_Action item_
Write out each line of the entries below that holds the word "EDGES".

[Stored records]
§ §

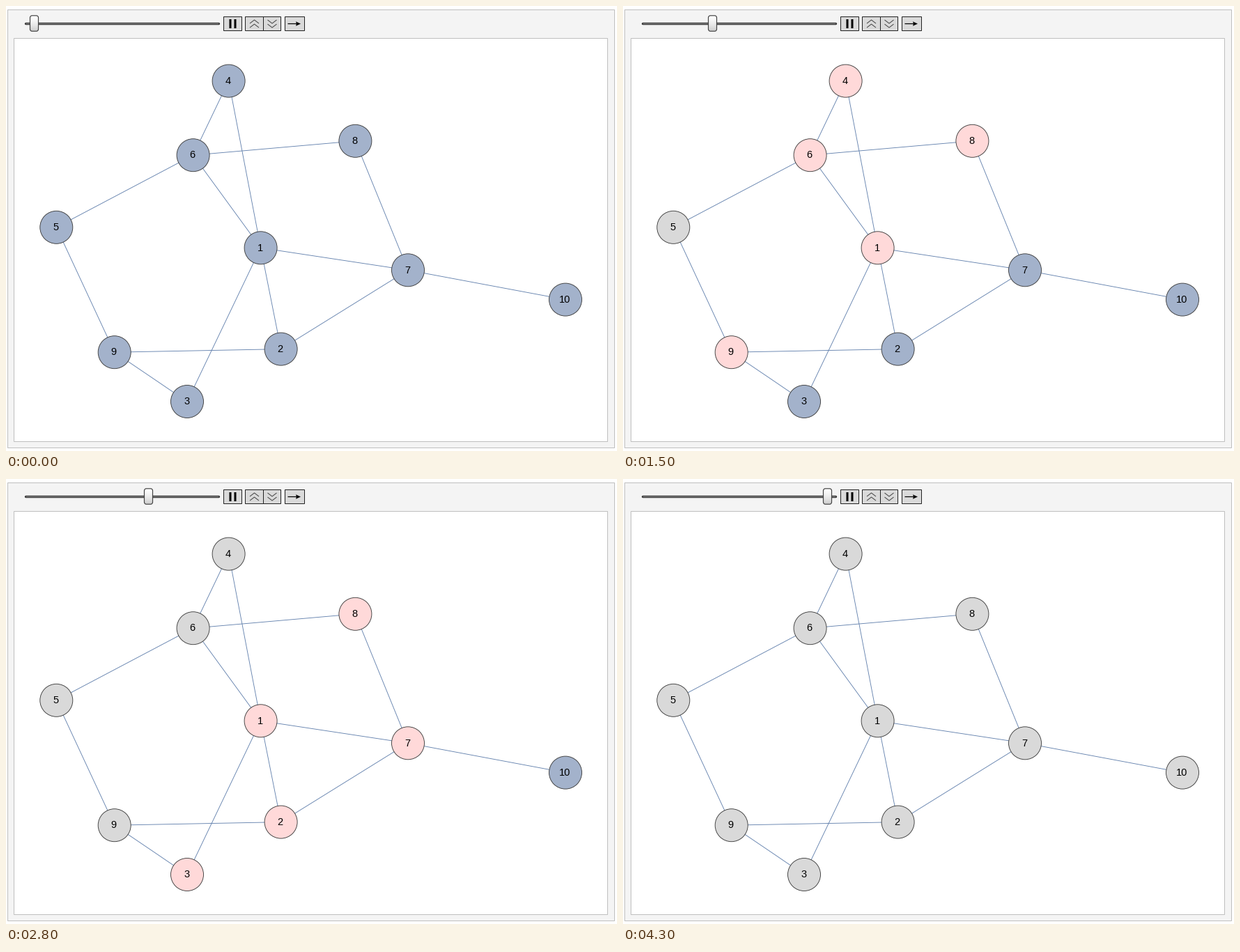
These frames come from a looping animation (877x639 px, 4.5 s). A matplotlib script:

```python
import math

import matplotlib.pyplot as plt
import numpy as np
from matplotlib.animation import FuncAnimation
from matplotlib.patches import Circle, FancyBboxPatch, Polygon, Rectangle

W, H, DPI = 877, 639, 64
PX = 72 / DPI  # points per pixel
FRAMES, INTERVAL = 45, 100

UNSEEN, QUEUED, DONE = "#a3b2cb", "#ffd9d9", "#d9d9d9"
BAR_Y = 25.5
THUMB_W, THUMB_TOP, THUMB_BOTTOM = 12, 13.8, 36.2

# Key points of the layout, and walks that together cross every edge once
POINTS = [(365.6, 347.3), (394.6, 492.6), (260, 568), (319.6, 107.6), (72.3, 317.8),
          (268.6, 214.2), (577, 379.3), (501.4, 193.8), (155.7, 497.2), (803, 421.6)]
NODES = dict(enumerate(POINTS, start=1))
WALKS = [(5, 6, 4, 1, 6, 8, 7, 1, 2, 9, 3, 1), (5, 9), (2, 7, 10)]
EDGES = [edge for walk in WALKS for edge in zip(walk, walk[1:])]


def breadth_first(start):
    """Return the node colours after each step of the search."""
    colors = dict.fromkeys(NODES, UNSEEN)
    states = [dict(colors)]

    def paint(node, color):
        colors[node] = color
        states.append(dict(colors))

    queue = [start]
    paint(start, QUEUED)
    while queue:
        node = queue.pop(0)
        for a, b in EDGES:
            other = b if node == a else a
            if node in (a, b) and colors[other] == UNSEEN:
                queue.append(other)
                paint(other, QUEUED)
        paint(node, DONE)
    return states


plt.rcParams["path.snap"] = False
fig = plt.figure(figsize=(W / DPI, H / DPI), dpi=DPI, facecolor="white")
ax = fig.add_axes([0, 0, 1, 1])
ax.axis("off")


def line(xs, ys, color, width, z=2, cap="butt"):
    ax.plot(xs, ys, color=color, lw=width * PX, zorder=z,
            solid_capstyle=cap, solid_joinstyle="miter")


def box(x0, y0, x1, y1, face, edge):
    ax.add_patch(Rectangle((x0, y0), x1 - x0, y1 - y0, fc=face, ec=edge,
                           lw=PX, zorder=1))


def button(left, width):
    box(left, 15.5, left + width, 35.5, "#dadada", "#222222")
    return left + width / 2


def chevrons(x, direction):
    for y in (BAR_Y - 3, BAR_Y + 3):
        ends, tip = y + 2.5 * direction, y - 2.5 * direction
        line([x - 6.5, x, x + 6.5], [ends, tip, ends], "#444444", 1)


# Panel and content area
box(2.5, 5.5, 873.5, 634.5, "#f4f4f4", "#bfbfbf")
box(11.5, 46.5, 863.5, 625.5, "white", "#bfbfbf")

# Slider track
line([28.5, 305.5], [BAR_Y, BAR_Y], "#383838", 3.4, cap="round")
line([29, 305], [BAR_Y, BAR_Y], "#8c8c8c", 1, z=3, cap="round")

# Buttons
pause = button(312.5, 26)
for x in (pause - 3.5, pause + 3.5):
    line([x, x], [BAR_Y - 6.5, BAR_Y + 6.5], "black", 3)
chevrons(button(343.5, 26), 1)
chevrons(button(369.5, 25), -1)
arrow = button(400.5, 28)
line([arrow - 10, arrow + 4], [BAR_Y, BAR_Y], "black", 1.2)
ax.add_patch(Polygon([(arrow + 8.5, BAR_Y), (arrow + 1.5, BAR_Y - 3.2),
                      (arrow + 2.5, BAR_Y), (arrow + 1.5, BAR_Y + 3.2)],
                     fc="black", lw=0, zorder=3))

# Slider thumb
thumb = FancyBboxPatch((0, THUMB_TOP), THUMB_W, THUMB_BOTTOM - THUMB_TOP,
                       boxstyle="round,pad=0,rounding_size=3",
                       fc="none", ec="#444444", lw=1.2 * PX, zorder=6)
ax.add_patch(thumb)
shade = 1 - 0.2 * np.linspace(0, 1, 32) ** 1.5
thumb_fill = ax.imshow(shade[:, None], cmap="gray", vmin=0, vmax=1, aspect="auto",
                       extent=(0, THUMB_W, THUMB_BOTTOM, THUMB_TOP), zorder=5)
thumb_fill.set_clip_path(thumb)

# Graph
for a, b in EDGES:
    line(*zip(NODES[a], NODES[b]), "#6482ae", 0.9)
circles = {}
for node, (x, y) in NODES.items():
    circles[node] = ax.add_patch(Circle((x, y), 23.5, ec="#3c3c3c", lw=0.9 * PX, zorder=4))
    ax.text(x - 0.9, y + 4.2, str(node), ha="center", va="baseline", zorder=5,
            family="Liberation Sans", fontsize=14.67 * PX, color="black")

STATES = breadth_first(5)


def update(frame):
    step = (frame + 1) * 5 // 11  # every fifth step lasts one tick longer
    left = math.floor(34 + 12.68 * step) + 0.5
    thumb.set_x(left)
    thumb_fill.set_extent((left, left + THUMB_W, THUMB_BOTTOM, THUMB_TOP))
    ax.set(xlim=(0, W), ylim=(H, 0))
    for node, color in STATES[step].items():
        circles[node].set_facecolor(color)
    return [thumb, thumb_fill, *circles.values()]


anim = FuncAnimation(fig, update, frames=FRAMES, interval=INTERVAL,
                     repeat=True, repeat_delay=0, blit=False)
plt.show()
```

§ §

_Worked solution_
EDGES = [edge for walk in WALKS for edge in zip(walk, walk[1:])]
        for a, b in EDGES:
for a, b in EDGES:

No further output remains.